══ RECORDS SHOWN

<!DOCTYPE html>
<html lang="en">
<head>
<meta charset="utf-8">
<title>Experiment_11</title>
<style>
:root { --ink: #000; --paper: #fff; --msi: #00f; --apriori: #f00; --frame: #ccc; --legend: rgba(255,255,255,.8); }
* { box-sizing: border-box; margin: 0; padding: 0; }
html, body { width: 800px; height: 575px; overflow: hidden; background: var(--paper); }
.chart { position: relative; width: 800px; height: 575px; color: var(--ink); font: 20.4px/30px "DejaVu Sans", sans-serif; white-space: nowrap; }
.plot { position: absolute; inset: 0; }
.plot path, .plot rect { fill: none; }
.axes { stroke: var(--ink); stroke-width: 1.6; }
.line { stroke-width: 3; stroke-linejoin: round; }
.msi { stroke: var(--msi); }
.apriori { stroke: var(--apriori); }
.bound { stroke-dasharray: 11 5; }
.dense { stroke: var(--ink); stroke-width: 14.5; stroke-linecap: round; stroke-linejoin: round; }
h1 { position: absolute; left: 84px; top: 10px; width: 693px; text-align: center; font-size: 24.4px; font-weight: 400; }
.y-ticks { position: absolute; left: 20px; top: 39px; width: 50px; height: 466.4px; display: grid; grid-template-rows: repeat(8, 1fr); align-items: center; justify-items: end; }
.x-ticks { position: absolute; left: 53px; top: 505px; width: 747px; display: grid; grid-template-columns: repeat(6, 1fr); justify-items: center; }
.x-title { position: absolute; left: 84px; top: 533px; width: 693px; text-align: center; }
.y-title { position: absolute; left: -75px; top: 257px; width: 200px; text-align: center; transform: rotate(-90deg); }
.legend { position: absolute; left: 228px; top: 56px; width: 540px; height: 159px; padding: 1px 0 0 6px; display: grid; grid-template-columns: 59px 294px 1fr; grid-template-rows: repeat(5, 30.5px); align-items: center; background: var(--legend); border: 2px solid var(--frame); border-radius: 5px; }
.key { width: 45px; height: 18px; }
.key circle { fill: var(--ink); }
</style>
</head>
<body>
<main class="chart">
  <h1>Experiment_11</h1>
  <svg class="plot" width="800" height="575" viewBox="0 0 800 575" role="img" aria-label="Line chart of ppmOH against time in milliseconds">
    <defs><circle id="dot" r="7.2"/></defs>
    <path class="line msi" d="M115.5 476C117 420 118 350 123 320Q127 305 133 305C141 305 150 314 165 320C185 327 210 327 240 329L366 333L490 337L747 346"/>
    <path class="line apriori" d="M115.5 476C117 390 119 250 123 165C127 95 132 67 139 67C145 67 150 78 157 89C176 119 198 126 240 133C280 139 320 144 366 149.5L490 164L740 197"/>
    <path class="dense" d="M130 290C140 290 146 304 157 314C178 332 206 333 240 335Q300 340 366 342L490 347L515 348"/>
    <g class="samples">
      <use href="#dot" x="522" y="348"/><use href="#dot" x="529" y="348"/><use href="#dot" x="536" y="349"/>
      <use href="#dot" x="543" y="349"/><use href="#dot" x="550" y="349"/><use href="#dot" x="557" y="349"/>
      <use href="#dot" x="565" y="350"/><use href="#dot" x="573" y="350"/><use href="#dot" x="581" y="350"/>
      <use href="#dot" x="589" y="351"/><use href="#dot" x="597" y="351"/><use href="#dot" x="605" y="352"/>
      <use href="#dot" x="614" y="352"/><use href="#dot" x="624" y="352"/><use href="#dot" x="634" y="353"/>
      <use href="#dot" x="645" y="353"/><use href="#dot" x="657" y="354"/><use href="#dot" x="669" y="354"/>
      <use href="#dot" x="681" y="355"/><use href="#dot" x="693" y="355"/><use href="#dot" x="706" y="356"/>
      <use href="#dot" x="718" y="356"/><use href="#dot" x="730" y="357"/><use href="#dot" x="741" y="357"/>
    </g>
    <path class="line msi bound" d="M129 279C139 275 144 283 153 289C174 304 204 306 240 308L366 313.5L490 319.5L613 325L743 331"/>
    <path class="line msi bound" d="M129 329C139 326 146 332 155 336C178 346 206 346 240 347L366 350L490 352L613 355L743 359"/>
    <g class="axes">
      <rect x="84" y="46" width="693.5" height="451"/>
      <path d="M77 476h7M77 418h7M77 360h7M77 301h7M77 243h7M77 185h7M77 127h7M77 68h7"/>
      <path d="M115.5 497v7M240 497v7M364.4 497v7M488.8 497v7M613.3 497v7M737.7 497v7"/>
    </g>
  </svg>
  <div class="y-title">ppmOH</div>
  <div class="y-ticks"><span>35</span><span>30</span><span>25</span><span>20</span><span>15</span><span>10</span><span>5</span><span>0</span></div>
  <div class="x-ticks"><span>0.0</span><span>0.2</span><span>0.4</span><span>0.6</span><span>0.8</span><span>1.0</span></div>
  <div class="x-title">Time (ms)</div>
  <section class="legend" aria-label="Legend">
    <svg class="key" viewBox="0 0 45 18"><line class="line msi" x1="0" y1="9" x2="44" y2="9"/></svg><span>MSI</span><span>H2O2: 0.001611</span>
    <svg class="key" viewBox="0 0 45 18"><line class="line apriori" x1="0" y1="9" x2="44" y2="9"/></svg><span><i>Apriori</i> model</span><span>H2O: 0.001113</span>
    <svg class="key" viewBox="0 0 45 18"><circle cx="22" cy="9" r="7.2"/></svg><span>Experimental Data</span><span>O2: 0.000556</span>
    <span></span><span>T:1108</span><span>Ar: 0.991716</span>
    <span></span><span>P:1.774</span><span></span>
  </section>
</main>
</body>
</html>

════

- **REQUIREMENT**: Show me every line in the data above that includes "font".

- **EXERCISE RESPONSE**:
.chart { position: relative; width: 800px; height: 575px; color: var(--ink); font: 20.4px/30px "DejaVu Sans", sans-serif; white-space: nowrap; }
h1 { position: absolute; left: 84px; top: 10px; width: 693px; text-align: center; font-size: 24.4px; font-weight: 400; }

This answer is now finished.